### SUPPLIED RECORDS
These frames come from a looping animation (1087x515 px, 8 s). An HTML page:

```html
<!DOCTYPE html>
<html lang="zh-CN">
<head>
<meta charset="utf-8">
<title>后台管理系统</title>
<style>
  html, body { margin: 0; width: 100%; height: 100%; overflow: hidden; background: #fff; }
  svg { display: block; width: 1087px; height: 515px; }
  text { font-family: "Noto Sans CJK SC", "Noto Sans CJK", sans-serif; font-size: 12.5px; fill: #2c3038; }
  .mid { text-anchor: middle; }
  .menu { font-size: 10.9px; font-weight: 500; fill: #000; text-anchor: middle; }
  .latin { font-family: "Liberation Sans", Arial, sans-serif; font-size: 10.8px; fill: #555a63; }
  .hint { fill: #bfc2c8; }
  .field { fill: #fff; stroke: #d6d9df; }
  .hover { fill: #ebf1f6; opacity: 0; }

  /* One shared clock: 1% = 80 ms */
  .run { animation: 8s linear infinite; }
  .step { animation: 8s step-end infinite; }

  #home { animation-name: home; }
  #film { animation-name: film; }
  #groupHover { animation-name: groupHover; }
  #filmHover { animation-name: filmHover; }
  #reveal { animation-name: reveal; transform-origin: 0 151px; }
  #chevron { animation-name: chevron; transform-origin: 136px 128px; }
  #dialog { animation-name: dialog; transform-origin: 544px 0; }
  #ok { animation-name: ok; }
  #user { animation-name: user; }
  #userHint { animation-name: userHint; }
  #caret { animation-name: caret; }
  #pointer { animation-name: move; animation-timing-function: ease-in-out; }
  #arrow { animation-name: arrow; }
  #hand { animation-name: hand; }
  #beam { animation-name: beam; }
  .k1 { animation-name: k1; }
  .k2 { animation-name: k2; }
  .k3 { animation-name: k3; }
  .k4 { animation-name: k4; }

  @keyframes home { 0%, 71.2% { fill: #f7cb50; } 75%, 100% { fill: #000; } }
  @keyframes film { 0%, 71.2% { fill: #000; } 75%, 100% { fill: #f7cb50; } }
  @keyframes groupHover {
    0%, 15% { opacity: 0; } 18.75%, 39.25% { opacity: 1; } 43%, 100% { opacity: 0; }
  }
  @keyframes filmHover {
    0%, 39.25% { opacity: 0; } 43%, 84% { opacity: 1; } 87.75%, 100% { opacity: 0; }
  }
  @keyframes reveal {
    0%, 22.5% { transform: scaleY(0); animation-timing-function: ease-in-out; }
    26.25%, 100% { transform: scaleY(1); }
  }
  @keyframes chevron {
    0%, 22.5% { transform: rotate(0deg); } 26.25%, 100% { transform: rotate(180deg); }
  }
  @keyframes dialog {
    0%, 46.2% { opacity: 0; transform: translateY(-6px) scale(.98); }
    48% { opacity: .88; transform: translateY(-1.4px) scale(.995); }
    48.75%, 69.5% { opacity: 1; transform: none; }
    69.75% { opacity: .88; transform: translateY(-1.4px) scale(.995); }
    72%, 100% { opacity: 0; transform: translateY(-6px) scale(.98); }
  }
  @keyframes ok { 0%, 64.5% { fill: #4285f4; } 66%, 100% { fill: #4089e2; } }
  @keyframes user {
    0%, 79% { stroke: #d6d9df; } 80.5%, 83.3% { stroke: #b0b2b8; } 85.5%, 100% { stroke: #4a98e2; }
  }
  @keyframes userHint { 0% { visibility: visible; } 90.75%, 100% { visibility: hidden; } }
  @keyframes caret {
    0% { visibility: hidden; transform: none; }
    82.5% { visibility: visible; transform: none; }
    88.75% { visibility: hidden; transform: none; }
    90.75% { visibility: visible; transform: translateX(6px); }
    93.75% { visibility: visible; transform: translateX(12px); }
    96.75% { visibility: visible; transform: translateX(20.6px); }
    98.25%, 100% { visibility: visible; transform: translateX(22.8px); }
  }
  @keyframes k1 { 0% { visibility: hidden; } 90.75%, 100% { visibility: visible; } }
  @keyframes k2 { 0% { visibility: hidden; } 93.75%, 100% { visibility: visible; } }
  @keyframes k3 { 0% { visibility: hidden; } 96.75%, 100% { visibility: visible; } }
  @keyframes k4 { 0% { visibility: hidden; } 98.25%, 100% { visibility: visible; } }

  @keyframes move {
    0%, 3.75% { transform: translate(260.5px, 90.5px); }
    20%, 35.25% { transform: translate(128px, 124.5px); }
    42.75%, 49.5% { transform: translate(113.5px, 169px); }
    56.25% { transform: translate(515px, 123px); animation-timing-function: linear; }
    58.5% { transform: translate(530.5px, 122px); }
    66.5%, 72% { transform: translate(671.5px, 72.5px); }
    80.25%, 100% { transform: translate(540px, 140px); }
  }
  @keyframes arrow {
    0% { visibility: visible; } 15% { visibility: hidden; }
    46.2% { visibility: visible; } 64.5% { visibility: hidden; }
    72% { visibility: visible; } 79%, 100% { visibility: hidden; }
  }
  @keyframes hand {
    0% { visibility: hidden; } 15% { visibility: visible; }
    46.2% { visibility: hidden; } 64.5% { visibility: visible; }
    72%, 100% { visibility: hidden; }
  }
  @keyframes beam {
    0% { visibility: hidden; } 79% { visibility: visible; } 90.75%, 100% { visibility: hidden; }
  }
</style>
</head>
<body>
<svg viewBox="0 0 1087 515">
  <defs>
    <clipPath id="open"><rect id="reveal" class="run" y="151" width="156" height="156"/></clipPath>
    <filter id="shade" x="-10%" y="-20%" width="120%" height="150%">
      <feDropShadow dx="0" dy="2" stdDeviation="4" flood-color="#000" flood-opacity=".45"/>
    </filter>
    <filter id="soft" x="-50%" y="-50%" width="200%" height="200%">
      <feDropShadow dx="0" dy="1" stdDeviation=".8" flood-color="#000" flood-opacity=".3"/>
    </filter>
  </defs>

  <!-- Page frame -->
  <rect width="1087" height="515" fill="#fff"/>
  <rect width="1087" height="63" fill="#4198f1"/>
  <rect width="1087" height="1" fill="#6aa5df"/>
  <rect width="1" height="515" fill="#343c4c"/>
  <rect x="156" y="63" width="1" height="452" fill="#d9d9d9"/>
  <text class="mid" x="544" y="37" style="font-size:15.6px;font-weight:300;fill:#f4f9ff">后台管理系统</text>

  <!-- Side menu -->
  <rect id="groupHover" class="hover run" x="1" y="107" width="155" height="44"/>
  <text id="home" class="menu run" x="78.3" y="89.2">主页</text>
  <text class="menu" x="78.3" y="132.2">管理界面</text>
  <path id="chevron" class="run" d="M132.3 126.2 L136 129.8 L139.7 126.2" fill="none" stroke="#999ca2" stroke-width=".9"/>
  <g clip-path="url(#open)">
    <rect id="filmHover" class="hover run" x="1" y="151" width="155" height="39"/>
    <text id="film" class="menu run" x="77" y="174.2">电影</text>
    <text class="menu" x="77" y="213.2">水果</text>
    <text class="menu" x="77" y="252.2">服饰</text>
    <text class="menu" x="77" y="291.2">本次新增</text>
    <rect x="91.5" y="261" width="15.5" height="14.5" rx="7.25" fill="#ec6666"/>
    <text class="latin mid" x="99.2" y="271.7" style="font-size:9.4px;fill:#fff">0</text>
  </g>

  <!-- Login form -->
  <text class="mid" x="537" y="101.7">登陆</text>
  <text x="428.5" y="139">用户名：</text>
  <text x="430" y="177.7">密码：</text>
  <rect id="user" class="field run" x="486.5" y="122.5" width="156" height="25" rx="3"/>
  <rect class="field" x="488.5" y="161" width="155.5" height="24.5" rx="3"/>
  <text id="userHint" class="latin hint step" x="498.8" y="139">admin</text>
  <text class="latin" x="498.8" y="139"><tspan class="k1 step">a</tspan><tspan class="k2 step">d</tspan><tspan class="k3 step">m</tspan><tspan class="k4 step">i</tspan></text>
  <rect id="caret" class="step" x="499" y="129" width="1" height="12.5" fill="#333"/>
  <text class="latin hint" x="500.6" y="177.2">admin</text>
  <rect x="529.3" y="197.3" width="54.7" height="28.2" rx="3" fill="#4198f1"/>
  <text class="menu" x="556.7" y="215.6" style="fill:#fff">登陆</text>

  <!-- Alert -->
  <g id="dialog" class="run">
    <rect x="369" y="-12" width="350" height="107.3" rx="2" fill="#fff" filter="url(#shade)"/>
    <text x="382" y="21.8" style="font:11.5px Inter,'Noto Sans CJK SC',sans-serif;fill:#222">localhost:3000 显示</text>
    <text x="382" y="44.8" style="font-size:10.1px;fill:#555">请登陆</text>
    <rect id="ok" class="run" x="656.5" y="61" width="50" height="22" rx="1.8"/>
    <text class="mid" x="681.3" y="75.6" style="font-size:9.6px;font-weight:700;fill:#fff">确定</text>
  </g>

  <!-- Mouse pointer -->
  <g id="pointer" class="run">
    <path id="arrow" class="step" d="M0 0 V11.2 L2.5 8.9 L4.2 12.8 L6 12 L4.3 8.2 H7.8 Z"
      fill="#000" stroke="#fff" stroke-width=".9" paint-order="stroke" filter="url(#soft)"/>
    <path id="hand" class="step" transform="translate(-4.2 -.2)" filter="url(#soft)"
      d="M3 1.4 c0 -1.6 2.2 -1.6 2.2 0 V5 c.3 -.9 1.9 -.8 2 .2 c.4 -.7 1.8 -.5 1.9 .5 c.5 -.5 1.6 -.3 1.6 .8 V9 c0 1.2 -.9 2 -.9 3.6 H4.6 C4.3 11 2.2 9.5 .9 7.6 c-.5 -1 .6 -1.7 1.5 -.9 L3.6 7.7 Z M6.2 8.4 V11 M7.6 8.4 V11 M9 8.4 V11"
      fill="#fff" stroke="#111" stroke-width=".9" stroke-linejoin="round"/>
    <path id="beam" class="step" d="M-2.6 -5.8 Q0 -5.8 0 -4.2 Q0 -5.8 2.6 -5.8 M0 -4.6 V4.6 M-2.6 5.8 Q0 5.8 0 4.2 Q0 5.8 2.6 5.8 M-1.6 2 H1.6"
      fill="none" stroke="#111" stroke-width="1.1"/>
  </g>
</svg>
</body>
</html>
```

### WORK INSTRUCTIONS
Within these records, how many lines include the word "style"? The reply should be that number alone.

### RESPONSE
8